Lake Eyre: The mysterious inland sea
The filling of Lake Eyre is one of Australia’s great natural spectacles.
Fed by floodwaters that have travelled more than 1,000 kilometres from the channel country in Queensland, a vast inland sea emerges in the heart of Australia’s driest region.
Lake Eyre actually consists of two lakes, Lake Eyre North (8 430 km²) and Lake Eyre South (1 260 km²), connected by Goyder Channel which has a length of 15 km. It covers a 6th of the continent. It sits below sea level.
It can fill in a matter of days and takes years to dry out and its flood pattern is relatively unknown.
When the lake flood it brings with it an eruption of bird and mammal life. Thousands of birds of many species fly to the lake to breed. Pelicans and seagulls usually coastal birds will fly to the heart of arid desert country to breed there.

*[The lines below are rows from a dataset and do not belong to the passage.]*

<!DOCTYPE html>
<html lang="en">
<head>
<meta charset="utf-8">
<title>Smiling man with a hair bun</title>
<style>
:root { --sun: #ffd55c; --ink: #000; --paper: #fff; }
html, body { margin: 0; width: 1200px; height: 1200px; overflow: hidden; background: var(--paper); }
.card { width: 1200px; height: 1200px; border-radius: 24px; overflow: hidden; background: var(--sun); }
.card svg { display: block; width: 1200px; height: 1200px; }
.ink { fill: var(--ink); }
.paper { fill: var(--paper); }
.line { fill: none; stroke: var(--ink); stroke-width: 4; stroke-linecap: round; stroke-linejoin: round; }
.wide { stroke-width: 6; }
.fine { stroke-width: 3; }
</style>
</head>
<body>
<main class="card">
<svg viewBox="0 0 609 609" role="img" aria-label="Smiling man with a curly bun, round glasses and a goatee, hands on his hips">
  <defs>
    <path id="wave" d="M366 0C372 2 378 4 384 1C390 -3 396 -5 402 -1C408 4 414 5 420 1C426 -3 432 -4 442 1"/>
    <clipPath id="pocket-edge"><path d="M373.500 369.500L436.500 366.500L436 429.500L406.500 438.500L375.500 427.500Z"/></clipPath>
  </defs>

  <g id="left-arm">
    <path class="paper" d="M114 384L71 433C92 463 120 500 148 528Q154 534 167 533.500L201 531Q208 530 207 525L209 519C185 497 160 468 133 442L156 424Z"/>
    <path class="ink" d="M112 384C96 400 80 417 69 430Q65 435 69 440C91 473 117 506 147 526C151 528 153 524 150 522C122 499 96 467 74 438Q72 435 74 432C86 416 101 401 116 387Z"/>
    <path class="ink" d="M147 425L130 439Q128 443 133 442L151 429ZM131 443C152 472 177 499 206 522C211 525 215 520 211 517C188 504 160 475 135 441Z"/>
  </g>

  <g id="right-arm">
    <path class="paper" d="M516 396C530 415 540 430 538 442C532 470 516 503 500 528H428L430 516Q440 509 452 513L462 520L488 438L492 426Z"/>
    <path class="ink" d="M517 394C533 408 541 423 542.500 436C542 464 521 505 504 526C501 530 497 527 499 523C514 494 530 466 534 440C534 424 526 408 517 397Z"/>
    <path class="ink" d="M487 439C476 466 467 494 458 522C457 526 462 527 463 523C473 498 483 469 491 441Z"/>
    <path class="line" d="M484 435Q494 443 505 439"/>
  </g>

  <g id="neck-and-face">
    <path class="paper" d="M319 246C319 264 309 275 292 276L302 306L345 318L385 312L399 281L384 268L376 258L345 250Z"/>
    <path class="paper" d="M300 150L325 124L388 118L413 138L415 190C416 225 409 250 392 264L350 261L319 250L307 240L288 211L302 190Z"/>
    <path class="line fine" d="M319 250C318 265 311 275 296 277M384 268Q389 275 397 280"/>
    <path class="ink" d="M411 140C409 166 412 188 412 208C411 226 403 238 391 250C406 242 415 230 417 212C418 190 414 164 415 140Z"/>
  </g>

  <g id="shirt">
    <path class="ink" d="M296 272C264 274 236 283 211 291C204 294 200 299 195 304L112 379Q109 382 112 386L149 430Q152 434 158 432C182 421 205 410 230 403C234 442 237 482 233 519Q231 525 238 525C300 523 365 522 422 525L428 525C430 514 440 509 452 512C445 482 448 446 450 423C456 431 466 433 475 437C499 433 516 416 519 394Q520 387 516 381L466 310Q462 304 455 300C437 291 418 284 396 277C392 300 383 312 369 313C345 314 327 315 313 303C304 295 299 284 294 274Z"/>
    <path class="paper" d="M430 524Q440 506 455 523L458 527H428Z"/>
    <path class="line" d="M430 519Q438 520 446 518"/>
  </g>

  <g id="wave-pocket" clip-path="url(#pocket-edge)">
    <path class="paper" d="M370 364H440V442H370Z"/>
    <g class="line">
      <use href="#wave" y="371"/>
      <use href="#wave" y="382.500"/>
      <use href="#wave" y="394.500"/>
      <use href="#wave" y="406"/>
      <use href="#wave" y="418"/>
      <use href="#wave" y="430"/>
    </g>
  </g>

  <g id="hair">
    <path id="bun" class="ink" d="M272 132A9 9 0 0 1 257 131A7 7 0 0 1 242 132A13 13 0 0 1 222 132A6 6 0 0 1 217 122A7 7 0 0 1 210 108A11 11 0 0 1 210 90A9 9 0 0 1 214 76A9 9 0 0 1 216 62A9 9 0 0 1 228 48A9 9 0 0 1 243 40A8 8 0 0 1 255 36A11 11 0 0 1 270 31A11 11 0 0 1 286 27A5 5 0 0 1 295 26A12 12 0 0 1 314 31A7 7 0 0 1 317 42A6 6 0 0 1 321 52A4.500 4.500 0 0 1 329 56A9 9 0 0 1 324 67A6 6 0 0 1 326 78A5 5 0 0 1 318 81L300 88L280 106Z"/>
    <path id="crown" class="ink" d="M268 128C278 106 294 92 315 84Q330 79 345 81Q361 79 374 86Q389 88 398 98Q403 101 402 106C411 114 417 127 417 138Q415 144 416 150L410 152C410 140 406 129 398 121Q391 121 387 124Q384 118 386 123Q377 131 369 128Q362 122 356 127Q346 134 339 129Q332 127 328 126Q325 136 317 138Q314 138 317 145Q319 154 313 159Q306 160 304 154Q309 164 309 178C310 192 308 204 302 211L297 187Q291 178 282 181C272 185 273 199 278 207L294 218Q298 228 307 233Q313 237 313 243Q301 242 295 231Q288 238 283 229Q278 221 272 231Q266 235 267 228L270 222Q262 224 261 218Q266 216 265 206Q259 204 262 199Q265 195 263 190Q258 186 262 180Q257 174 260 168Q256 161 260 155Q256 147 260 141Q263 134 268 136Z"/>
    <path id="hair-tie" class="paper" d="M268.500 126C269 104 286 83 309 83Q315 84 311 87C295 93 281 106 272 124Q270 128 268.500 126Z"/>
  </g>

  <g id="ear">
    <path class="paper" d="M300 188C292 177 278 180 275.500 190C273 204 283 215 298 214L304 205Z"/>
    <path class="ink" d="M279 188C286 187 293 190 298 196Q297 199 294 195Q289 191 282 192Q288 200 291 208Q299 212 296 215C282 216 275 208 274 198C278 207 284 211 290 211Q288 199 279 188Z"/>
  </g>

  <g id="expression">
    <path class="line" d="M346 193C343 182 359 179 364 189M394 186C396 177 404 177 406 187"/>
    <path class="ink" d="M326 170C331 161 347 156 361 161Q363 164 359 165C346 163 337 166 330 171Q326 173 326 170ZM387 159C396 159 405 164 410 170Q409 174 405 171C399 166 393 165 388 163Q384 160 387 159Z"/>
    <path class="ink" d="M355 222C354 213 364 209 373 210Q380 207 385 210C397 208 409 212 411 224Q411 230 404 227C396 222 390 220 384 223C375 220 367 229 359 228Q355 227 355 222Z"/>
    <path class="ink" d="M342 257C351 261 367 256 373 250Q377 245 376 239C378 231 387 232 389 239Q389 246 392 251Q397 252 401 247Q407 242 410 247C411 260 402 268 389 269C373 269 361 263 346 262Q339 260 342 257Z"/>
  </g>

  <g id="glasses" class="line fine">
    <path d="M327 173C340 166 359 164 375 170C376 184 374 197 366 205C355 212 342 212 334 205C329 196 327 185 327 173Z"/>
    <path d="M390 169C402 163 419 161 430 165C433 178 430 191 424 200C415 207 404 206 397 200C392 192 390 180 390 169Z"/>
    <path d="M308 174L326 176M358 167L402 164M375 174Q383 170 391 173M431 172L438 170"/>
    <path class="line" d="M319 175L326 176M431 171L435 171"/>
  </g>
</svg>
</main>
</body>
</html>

When European explorers first arrived in Australia they believed for many years that an inland sea existed and many perished trying to reach it.

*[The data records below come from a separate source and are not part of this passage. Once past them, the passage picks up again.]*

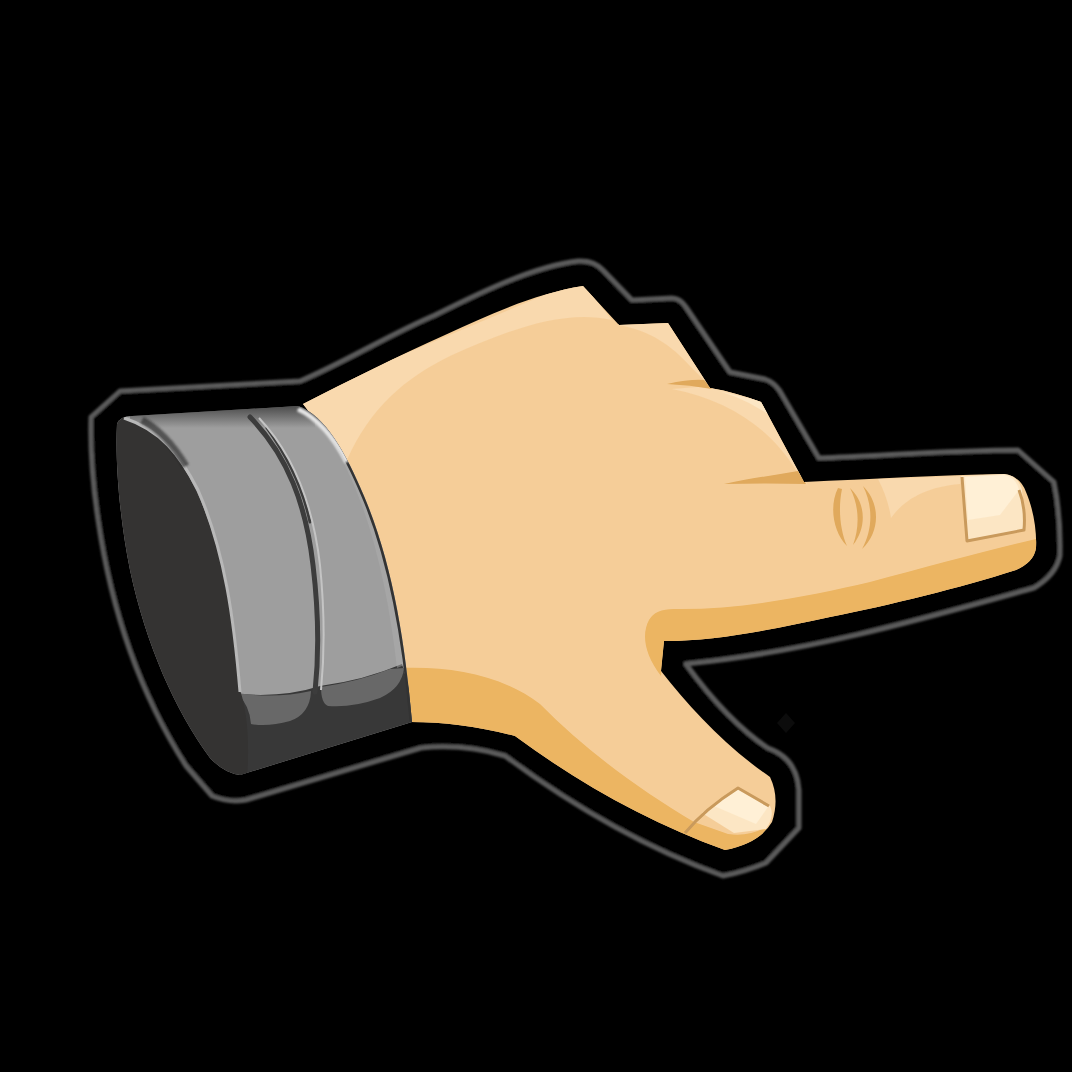
<!DOCTYPE html>
<html lang="en">
<head>
<meta charset="utf-8">
<title>Pointing hand</title>
<style>
:root {
  --ground: #000;
  --rim: #5c5c5c;
  --skin: #f5cd98;
  --skin-light: #f9d9ae;
  --skin-shade: #ecb562;
  --crease: #e0a95c;
  --nail: #fce6c4;
  --nail-light: #fff0d6;
  --nail-line: #c99a5c;
  --cuff: #9e9e9e;
  --cuff-soft: #686868;
  --cuff-dark: #383838;
  --cuff-inside: #343332;
  --cuff-line: #3c3c3c;
}
html, body { margin: 0; background: var(--ground); overflow: hidden; }
svg { display: block; width: 1072px; height: 1072px; }
.rim { fill: var(--ground); stroke: var(--rim); stroke-width: 5; stroke-linejoin: round; }
.skin { fill: var(--skin); }
.light { fill: var(--skin-light); }
.shade { fill: var(--skin-shade); }
.crease { fill: var(--crease); }
.nail { fill: var(--nail); }
.nail-light { fill: var(--nail-light); }
.nail-line { fill: none; stroke: var(--nail-line); stroke-width: 3; stroke-linejoin: round; }
.cuff { fill: var(--cuff); }
.cuff-soft { fill: var(--cuff-soft); }
.cuff-dark { fill: var(--cuff-dark); }
.cuff-inside { fill: var(--cuff-inside); }
.seam { fill: none; stroke: var(--cuff-line); stroke-linecap: round; }
</style>
</head>
<body>
<svg viewBox="0 0 1072 1072" role="img" aria-label="Cartoon hand with a grey cuff pointing right">
  <defs>
    <path id="hand-shape" d="M303 404C350 380 398 356 445 335C492 313 538 293 583 286L619 325L668 323L710 388C728 391 745 396 761 402L804 482C870 479 940 475 1004 474Q1020 476 1026 492C1033 508 1037 530 1036 548Q1034 562 1016 570C960 588 890 605 830 617C770 630 715 641 664 641L661 671C690 708 725 746 770 777Q780 798 772 822Q760 843 725 850C650 823 580 784 515 736C480 727 445 722 411 722C404 620 380 500 303 404Z"/>
    <path id="cuff-shape" d="M117 424Q120 416 132 416L298 406C325 415 346 453 364 496C392 562 405 640 412 722L240 775Q224 773 210 758C175 710 146 645 130 570C120 520 115 465 117 424Z"/>
    <clipPath id="hand-clip"><use href="#hand-shape"/></clipPath>
    <clipPath id="cuff-clip"><use href="#cuff-shape"/></clipPath>
    <linearGradient id="cuff-top" x1="0" y1="0" x2="0" y2="1">
      <stop offset="0" stop-color="#222" stop-opacity=".85"/>
      <stop offset="1" stop-color="#222" stop-opacity="0"/>
    </linearGradient>
    <filter id="soften" x="-10%" y="-10%" width="120%" height="120%"><feGaussianBlur stdDeviation="1.2"/></filter>
  </defs>

  <rect width="1072" height="1072" fill="var(--ground)"/>

  <path id="outline" class="rim" filter="url(#soften)" d="M120 391L300 381C345 362 390 334 435 315C485 290 535 266 578 261Q594 260 603 270L632 300L672 298Q680 298 686 307L730 372L765 379Q774 382 780 391L819 458C880 456 950 450 1018 450L1054 482Q1061 516 1060 556Q1056 575 1034 588C930 617 810 652 686 664C710 697 738 728 768 748Q797 758 799 790L799 828L766 863Q745 872 723 876C650 850 575 808 505 756C478 748 450 745 421 748L246 800Q228 803 212 796L186 766C140 694 111 610 98 520C92 480 90 450 91 417Z"/>

  <g id="hand">
    <use class="skin" href="#hand-shape"/>
    <g clip-path="url(#hand-clip)">
      <path class="light" d="M295 400L580 280L612 320C560 308 500 334 450 356C405 378 370 408 347 460Z"/>
      <path class="light" d="M618 322L670 320L714 390L690 366C672 346 650 330 618 325Z"/>
      <path class="light" d="M672 389L710 386L765 398L808 486L796 470C770 428 728 400 672 389Z"/>
      <path fill="var(--nail)" d="M704 388L762 401L768 414Q738 394 704 388Z"/>
      <path class="crease" d="M667 384Q690 379 704 380L712 389Q690 385 667 384Z"/>
      <path class="crease" d="M724 484C752 478 775 475 798 471L806 484Q768 483 724 484Z"/>

      <path class="shade" d="M661 676C645 655 641 635 649 620Q655 609 674 609C740 610 810 596 870 582C930 566 990 550 1040 538L1044 575L830 630L664 645Z"/>
      <path class="shade" d="M400 668C450 666 500 674 540 704C585 750 640 790 694 822L728 834Q750 837 768 826L745 862L690 850L500 740L405 730Z"/>
    </g>
  </g>

  <g id="index-finger-details">
    <path class="light" d="M878 479L962 476L960 484C925 487 904 500 891 518Q888 498 878 479Z"/>
    <path class="crease" d="M838 488C829 506 833 532 847 546C840 530 838 508 842 489Z"/>
    <path class="crease" d="M850 488C859 505 860 526 853 545C867 527 866 503 850 488Z"/>
    <path class="crease" d="M863 486C873 506 873 529 862 549C880 532 881 504 863 486Z"/>
    <path class="nail" d="M961 476L1004 474Q1018 475 1022 490L1025 530L967 541Z"/>
    <path class="nail-light" d="M965 477L1004 475Q1016 477 1019 490L1000 515L968 520Z"/>
    <path class="nail-line" d="M962 477L967 541L1024 530Q1026 508 1019 490"/>
  </g>

  <g id="thumb-details" clip-path="url(#hand-clip)">
    <path class="nail" d="M702 813L738 788L770 806Q775 816 766 829L734 833Z"/>
    <path class="nail-light" d="M714 806L738 789L768 807L756 824Z"/>
    <path class="nail-line" d="M685 833C699 816 719 800 738 788L769 806"/>
  </g>

  <g id="cuff">
    <use class="cuff" href="#cuff-shape"/>
    <g clip-path="url(#cuff-clip)">
      <rect x="130" y="400" width="185" height="28" fill="url(#cuff-top)"/>
      <path class="cuff-dark" d="M230 693Q280 699 320 686Q365 680 402 664L420 725L240 780Z"/>
      <path class="cuff-soft" d="M237 693Q275 699 311 691Q310 714 290 721Q268 727 251 724Q250 706 237 693Z"/>
      <path class="cuff-soft" d="M321 687Q360 681 390 669L404 668Q402 688 380 698Q352 708 328 706Q321 703 321 687Z"/>
      <path fill="#b0b0b0" opacity=".45" d="M298 405C355 448 385 560 397 668L407 664C400 570 375 450 310 404Z"/>
      <path class="cuff-inside" d="M112 414C150 422 176 448 196 490C226 555 234 625 240 690Q251 722 247 780L210 770L120 600Z"/>
      <path d="M124 418C161 430 180 455 198 490C225 552 234 620 240 692" fill="none" stroke="#b8b8b8" stroke-width="3"/>
      <path d="M142 420Q166 433 186 466" fill="none" stroke="#222" stroke-width="7" opacity=".6" filter="url(#soften)"/>
      <path class="seam" stroke-width="5" d="M250 417C288 456 306 505 313 565C319 615 319 655 315 692"/>
      <path class="seam" stroke-width="3" d="M267 428Q300 474 310 522"/>
      <path fill="none" stroke="#c4c4c4" stroke-width="2" d="M259 418C294 455 313 505 320 565C325 615 325 650 321 690"/>
      <path fill="none" stroke="#333" stroke-width="5" d="M298 406C325 415 346 453 364 496C392 562 405 640 412 722"/>
      <path fill="none" stroke="#e4e4e4" stroke-width="5" d="M298 409Q326 422 347 462" filter="url(#soften)"/>
    </g>
  </g>

  <path id="speck" fill="#0c0c0c" d="M786 713L795 723L786 733L777 723Z"/>
</svg>
</body>
</html>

This Lake epitomises the might of Australia as a continent and has the ability to bring a country of coastal hugging individuals to the centre of it vast land. It can humble and subdue a species (human beings) in such an awe inspiring and spectacular fashion. If we get too big for our boots it inevitably reminds us who is boss.
I have a desire to visit the Lake before it drains as I may not get another chance in my life time My artwork combines satellite images of the lake at its various stages of flood and drawings from my sketchbook that remind me of little alien microorganisms. I would like to think that they would be at home in Lake Eyres waters.